[Collected data entries]
+++++

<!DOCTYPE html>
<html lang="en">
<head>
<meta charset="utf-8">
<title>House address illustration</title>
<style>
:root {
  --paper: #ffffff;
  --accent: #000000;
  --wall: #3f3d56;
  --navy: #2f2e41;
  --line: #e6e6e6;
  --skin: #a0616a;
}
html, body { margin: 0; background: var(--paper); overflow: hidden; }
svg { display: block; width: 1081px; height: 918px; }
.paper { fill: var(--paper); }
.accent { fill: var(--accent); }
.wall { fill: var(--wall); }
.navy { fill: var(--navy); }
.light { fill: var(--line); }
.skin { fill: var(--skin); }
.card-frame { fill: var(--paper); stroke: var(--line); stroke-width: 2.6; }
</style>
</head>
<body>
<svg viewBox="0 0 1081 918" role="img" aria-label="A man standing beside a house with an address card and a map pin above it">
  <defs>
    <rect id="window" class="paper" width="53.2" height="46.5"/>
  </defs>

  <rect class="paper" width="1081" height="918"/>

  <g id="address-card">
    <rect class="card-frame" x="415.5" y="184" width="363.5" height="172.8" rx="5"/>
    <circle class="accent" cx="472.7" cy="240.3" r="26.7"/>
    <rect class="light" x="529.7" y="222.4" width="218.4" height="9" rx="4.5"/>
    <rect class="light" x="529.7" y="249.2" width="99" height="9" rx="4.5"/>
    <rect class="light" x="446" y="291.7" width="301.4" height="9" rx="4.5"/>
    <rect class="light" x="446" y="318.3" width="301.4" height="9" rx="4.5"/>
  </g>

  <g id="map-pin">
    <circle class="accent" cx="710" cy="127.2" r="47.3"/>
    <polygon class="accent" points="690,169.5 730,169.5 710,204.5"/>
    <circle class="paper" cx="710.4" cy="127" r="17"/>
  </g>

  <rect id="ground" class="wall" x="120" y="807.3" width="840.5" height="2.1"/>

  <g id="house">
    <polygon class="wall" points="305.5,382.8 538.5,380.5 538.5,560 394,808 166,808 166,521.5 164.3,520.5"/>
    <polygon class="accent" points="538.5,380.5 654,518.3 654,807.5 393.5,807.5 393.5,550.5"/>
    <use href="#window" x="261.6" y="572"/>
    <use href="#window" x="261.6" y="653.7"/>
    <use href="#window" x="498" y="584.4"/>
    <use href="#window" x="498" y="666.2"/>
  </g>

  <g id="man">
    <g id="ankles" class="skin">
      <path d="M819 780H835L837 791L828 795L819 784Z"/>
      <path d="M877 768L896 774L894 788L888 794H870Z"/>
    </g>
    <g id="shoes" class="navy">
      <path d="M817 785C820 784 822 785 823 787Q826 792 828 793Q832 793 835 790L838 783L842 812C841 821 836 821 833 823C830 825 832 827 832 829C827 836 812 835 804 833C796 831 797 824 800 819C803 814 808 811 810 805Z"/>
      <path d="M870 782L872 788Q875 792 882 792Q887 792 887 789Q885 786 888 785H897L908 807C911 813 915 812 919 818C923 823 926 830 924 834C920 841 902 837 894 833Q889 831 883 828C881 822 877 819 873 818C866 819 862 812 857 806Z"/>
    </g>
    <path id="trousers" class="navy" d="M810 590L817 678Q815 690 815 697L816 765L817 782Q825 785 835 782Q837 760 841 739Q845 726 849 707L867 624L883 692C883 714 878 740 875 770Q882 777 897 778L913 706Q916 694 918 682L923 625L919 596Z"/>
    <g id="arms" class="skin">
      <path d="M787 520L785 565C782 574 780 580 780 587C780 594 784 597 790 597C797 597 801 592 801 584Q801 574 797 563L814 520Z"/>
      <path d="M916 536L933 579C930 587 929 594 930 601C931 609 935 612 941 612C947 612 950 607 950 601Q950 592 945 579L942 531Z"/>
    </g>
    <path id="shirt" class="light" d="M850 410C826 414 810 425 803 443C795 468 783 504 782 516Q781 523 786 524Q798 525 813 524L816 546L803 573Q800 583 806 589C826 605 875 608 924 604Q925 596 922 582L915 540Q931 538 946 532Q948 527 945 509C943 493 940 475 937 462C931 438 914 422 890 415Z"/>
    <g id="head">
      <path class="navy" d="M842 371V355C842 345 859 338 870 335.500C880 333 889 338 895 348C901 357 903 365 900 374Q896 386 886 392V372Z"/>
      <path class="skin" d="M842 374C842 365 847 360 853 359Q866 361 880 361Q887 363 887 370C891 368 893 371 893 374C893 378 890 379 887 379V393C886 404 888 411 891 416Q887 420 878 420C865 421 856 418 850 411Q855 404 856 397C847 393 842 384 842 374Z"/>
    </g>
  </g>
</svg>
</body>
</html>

+++++

Retype the entries exactly, including every line.

<!DOCTYPE html>
<html lang="en">
<head>
<meta charset="utf-8">
<title>House address illustration</title>
<style>
:root {
  --paper: #ffffff;
  --accent: #000000;
  --wall: #3f3d56;
  --navy: #2f2e41;
  --line: #e6e6e6;
  --skin: #a0616a;
}
html, body { margin: 0; background: var(--paper); overflow: hidden; }
svg { display: block; width: 1081px; height: 918px; }
.paper { fill: var(--paper); }
.accent { fill: var(--accent); }
.wall { fill: var(--wall); }
.navy { fill: var(--navy); }
.light { fill: var(--line); }
.skin { fill: var(--skin); }
.card-frame { fill: var(--paper); stroke: var(--line); stroke-width: 2.6; }
</style>
</head>
<body>
<svg viewBox="0 0 1081 918" role="img" aria-label="A man standing beside a house with an address card and a map pin above it">
  <defs>
    <rect id="window" class="paper" width="53.2" height="46.5"/>
  </defs>

  <rect class="paper" width="1081" height="918"/>

  <g id="address-card">
    <rect class="card-frame" x="415.5" y="184" width="363.5" height="172.8" rx="5"/>
    <circle class="accent" cx="472.7" cy="240.3" r="26.7"/>
    <rect class="light" x="529.7" y="222.4" width="218.4" height="9" rx="4.5"/>
    <rect class="light" x="529.7" y="249.2" width="99" height="9" rx="4.5"/>
    <rect class="light" x="446" y="291.7" width="301.4" height="9" rx="4.5"/>
    <rect class="light" x="446" y="318.3" width="301.4" height="9" rx="4.5"/>
  </g>

  <g id="map-pin">
    <circle class="accent" cx="710" cy="127.2" r="47.3"/>
    <polygon class="accent" points="690,169.5 730,169.5 710,204.5"/>
    <circle class="paper" cx="710.4" cy="127" r="17"/>
  </g>

  <rect id="ground" class="wall" x="120" y="807.3" width="840.5" height="2.1"/>

  <g id="house">
    <polygon class="wall" points="305.5,382.8 538.5,380.5 538.5,560 394,808 166,808 166,521.5 164.3,520.5"/>
    <polygon class="accent" points="538.5,380.5 654,518.3 654,807.5 393.5,807.5 393.5,550.5"/>
    <use href="#window" x="261.6" y="572"/>
    <use href="#window" x="261.6" y="653.7"/>
    <use href="#window" x="498" y="584.4"/>
    <use href="#window" x="498" y="666.2"/>
  </g>

  <g id="man">
    <g id="ankles" class="skin">
      <path d="M819 780H835L837 791L828 795L819 784Z"/>
      <path d="M877 768L896 774L894 788L888 794H870Z"/>
    </g>
    <g id="shoes" class="navy">
      <path d="M817 785C820 784 822 785 823 787Q826 792 828 793Q832 793 835 790L838 783L842 812C841 821 836 821 833 823C830 825 832 827 832 829C827 836 812 835 804 833C796 831 797 824 800 819C803 814 808 811 810 805Z"/>
      <path d="M870 782L872 788Q875 792 882 792Q887 792 887 789Q885 786 888 785H897L908 807C911 813 915 812 919 818C923 823 926 830 924 834C920 841 902 837 894 833Q889 831 883 828C881 822 877 819 873 818C866 819 862 812 857 806Z"/>
    </g>
    <path id="trousers" class="navy" d="M810 590L817 678Q815 690 815 697L816 765L817 782Q825 785 835 782Q837 760 841 739Q845 726 849 707L867 624L883 692C883 714 878 740 875 770Q882 777 897 778L913 706Q916 694 918 682L923 625L919 596Z"/>
    <g id="arms" class="skin">
      <path d="M787 520L785 565C782 574 780 580 780 587C780 594 784 597 790 597C797 597 801 592 801 584Q801 574 797 563L814 520Z"/>
      <path d="M916 536L933 579C930 587 929 594 930 601C931 609 935 612 941 612C947 612 950 607 950 601Q950 592 945 579L942 531Z"/>
    </g>
    <path id="shirt" class="light" d="M850 410C826 414 810 425 803 443C795 468 783 504 782 516Q781 523 786 524Q798 525 813 524L816 546L803 573Q800 583 806 589C826 605 875 608 924 604Q925 596 922 582L915 540Q931 538 946 532Q948 527 945 509C943 493 940 475 937 462C931 438 914 422 890 415Z"/>
    <g id="head">
      <path class="navy" d="M842 371V355C842 345 859 338 870 335.500C880 333 889 338 895 348C901 357 903 365 900 374Q896 386 886 392V372Z"/>
      <path class="skin" d="M842 374C842 365 847 360 853 359Q866 361 880 361Q887 363 887 370C891 368 893 371 893 374C893 378 890 379 887 379V393C886 404 888 411 891 416Q887 420 878 420C865 421 856 418 850 411Q855 404 856 397C847 393 842 384 842 374Z"/>
    </g>
  </g>
</svg>
</body>
</html>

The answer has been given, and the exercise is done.